The half of the earth where I live lies north of the equator. At this time of year, the skies here are gray and the days are short and chilly. A s long as we don’t have hurricanes, blizzards or sub-zero temperatures I’m mostly okay with all this--and I’m especially okay with it on the days when I have a bottle of Champagne to enjoy as the evening sky darkens. With that in mind, I urge you to pour yourself a glass of Champagne and test your knowledge about Champagne, the beverage, the region and the trivia. We won't mess around with the tiresome business of placing all the answwers to the ten questions upside-down at the bottom here. Rather, in view of the tough year that 2021 has been for almost everyone, we'll just work on the honor system. Just obscure the answers with your free hand and work your way down the list (and by "free hand," I mean the one that isn't holding your Champagne glass!).
1. The very best vineyards in the Champagne region are located
a. In the fertile river valleys
b. On the slopes of the hills
c. On the plains surrounding Reims and Epernay, the Champagne region’s two major cities.
2. What do the Champagne region and the white cliffs of Dover have in common?
Answer: The chalky subsoil of Champagne and England’s famous cliffs are both geologically part of an ocean bed that disappeared some 65 million years ago.
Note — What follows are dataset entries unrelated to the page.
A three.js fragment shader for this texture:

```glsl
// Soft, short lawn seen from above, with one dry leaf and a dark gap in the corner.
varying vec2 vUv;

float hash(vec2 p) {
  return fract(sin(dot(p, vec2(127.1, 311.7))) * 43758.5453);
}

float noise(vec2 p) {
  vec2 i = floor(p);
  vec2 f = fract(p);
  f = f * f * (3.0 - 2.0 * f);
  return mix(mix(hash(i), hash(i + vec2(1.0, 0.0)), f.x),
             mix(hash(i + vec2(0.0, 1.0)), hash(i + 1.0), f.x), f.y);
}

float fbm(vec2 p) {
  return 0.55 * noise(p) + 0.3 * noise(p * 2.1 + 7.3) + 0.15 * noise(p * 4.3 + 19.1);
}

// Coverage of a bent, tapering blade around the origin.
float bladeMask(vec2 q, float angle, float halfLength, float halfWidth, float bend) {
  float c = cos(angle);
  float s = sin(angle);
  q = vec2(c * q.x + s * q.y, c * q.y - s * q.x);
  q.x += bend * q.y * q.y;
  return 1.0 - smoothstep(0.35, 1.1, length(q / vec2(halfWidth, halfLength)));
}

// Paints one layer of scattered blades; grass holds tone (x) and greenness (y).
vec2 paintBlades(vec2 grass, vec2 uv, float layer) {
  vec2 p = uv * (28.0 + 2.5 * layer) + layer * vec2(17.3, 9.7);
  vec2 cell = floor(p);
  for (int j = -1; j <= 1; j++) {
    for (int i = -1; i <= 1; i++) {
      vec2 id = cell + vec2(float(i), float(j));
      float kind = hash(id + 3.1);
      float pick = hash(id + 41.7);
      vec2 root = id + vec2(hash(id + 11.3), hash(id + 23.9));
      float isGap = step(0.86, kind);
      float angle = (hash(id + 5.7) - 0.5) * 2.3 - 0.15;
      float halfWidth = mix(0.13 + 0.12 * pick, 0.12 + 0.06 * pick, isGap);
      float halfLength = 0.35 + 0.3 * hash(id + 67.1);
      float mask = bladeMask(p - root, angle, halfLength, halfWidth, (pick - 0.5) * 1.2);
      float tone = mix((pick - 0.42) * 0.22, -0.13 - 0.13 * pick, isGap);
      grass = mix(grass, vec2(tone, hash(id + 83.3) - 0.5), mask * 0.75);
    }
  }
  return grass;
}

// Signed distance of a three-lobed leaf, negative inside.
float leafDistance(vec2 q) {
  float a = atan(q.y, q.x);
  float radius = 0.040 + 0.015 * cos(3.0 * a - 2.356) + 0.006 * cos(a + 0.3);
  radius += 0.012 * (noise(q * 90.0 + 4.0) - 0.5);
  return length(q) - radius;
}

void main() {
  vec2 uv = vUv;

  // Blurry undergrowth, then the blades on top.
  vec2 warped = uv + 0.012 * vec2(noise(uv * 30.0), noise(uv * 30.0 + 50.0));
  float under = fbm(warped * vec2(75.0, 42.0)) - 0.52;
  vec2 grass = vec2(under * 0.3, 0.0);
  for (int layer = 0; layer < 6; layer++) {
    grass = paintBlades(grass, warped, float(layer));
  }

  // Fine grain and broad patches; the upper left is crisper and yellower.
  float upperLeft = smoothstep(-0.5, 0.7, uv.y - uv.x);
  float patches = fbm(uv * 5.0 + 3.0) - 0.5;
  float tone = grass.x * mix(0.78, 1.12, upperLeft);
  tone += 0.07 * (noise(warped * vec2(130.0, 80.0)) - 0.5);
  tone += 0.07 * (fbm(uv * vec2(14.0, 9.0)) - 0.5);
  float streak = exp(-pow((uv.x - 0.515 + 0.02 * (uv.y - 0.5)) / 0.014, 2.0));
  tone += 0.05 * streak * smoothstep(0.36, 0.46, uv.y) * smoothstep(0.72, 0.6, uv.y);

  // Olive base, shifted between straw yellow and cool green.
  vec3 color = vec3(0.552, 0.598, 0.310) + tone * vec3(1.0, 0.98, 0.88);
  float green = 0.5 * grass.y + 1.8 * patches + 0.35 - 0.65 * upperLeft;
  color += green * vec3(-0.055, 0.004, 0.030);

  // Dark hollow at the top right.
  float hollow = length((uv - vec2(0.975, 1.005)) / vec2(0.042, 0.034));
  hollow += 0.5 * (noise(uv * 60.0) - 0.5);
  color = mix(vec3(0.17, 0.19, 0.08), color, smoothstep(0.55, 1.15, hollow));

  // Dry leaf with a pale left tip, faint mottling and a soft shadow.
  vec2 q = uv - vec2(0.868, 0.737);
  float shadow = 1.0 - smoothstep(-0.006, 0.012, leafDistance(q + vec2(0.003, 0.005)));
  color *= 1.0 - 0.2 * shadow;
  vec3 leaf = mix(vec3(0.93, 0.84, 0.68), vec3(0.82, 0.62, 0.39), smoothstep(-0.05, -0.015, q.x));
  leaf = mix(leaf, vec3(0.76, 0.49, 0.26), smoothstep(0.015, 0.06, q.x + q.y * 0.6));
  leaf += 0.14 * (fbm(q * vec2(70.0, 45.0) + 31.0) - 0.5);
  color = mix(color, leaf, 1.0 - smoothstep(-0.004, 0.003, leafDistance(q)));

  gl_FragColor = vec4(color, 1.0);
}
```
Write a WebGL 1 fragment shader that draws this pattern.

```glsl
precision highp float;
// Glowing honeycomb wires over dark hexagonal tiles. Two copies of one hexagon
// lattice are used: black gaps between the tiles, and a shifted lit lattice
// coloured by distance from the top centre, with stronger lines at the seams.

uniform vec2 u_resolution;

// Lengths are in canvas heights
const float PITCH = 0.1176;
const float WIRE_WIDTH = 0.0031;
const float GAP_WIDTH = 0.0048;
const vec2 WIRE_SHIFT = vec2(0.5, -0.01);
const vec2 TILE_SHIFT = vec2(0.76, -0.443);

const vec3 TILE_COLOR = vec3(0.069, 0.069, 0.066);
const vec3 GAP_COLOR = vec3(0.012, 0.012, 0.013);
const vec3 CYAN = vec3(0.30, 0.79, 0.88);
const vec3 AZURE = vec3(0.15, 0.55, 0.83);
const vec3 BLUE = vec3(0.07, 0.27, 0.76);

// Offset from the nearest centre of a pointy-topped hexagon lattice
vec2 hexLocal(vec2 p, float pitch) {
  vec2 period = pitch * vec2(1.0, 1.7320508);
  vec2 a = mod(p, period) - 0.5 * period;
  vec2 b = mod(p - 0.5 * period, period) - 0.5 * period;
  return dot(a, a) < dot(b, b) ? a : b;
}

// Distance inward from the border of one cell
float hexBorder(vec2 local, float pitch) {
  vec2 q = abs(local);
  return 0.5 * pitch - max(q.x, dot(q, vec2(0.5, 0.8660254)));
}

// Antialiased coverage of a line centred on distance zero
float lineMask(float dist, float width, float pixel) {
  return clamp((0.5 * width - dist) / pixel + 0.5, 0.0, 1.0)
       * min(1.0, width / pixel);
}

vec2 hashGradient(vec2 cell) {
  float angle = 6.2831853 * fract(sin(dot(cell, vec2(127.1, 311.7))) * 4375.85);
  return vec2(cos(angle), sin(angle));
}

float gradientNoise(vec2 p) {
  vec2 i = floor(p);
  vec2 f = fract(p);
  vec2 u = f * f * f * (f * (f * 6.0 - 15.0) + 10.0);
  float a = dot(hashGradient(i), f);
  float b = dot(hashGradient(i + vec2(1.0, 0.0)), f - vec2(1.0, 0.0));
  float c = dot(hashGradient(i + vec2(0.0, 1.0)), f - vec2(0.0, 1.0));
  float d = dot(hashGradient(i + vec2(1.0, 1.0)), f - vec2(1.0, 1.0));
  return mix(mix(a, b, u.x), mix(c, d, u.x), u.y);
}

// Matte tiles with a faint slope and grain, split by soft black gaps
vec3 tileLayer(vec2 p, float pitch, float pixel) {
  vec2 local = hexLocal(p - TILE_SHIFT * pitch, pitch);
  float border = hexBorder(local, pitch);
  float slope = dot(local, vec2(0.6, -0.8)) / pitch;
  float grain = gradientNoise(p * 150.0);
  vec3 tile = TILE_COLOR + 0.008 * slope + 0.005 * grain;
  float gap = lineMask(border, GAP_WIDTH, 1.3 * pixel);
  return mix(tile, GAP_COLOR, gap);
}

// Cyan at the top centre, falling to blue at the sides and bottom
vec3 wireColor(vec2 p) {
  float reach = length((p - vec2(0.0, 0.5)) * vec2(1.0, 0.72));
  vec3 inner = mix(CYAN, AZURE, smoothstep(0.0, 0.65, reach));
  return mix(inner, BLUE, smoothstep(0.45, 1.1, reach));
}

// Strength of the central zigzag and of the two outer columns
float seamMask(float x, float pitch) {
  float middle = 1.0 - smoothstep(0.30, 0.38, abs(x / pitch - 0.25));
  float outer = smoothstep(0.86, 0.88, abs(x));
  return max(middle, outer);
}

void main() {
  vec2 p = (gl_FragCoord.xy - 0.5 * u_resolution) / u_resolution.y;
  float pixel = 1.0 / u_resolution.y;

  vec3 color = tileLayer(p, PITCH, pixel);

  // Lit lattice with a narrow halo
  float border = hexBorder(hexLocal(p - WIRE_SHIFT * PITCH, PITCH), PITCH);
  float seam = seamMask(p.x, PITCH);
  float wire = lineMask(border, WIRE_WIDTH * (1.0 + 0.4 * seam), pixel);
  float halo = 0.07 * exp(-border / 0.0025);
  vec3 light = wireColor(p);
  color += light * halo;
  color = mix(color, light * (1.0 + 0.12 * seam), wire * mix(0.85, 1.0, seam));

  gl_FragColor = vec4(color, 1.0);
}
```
3. “Veuve” is the French word for “widow.” The name “Veuve Cliquot” refers to:
a. A close-knit group of 19th century widows who created colorful Champagne labels.
b. The 27-year old Nicole Barbe Clicquot who, after her husband died, took over his Champagne business.
c. Pierre Cliquot, who launched a new Champagne brand in 1922 and named it in honor of his widowed mother.
4. Who is alleged to have called out after sipping his first glass of Champagne “I have tasted the stars!”
a. Dom Perignon, a French monk
c. Robert Mondavi
5. Agglomerate cork—reassembled crumbs of cork used in combination with solid cork to stopper most Champagne and other sparkling wines--was developed by:
a. Jean-Louis Carbonnier, a winemaker in Reims
b. John Smith, an American businessman
c. Joseph Krug, a butcher’s son who founded Krug Champagne in 1843
Answer: b. John Smith
6. Since bubbles can’t rise spontaneously out of liquid, what causes the fizziness in a glass of sparkling wine?
Answer: The microscopic pits and scratches that occur naturally in glasses and bottles trap the carbon dioxide gas in sparkling wine, which then rises to the surface in the form of bubbles.
7. Hundreds of thousands of bottles of Champagne are stored in cool, dark limestone caves deep beneath the earth’s surface. These caves are mostly thanks to
a. The medieval monks, some dating back to the Roman occupation, who dug out miles and miles of vast subterranean caves under the lush landscape in Champagne
b. Erosion during the Ice Age
c. The ancient Romans who quarried the chalky hillsides to Champagne to construct their highways
8. Who is alleged to have brought Champagne’s first Chardonnay vines back from the Crusades? (Hint: his seal adorns the bottle of one of today’s eminent Champagne producers.)
a. Claude Moët
b. Thibaud IV
c. Georges Brassens
Answer: b. Thibaud IV (born around 1239), one of France’s most powerful rulers. His portrait is on the label of Taitinger’s Compte de Champagne Cuvée.
9. Who said “My only regret in life is that I didn’t drink enough Champagne”
a. Charles de Gaulle
b. John Maynard Keynes
c. Queen Marie-Antoinette
Answer: b, the English economist John Maynard Keynes
10. The cork and wire cage on a Champagne bottle are wrapped in foil which is known as
a. The “coiffe”
b. The “collier”
c The “sauvegarde”
Answer: a. The “coiffe” refers to the foil wrapping that covers both the cork and its wire cage (“muselet”).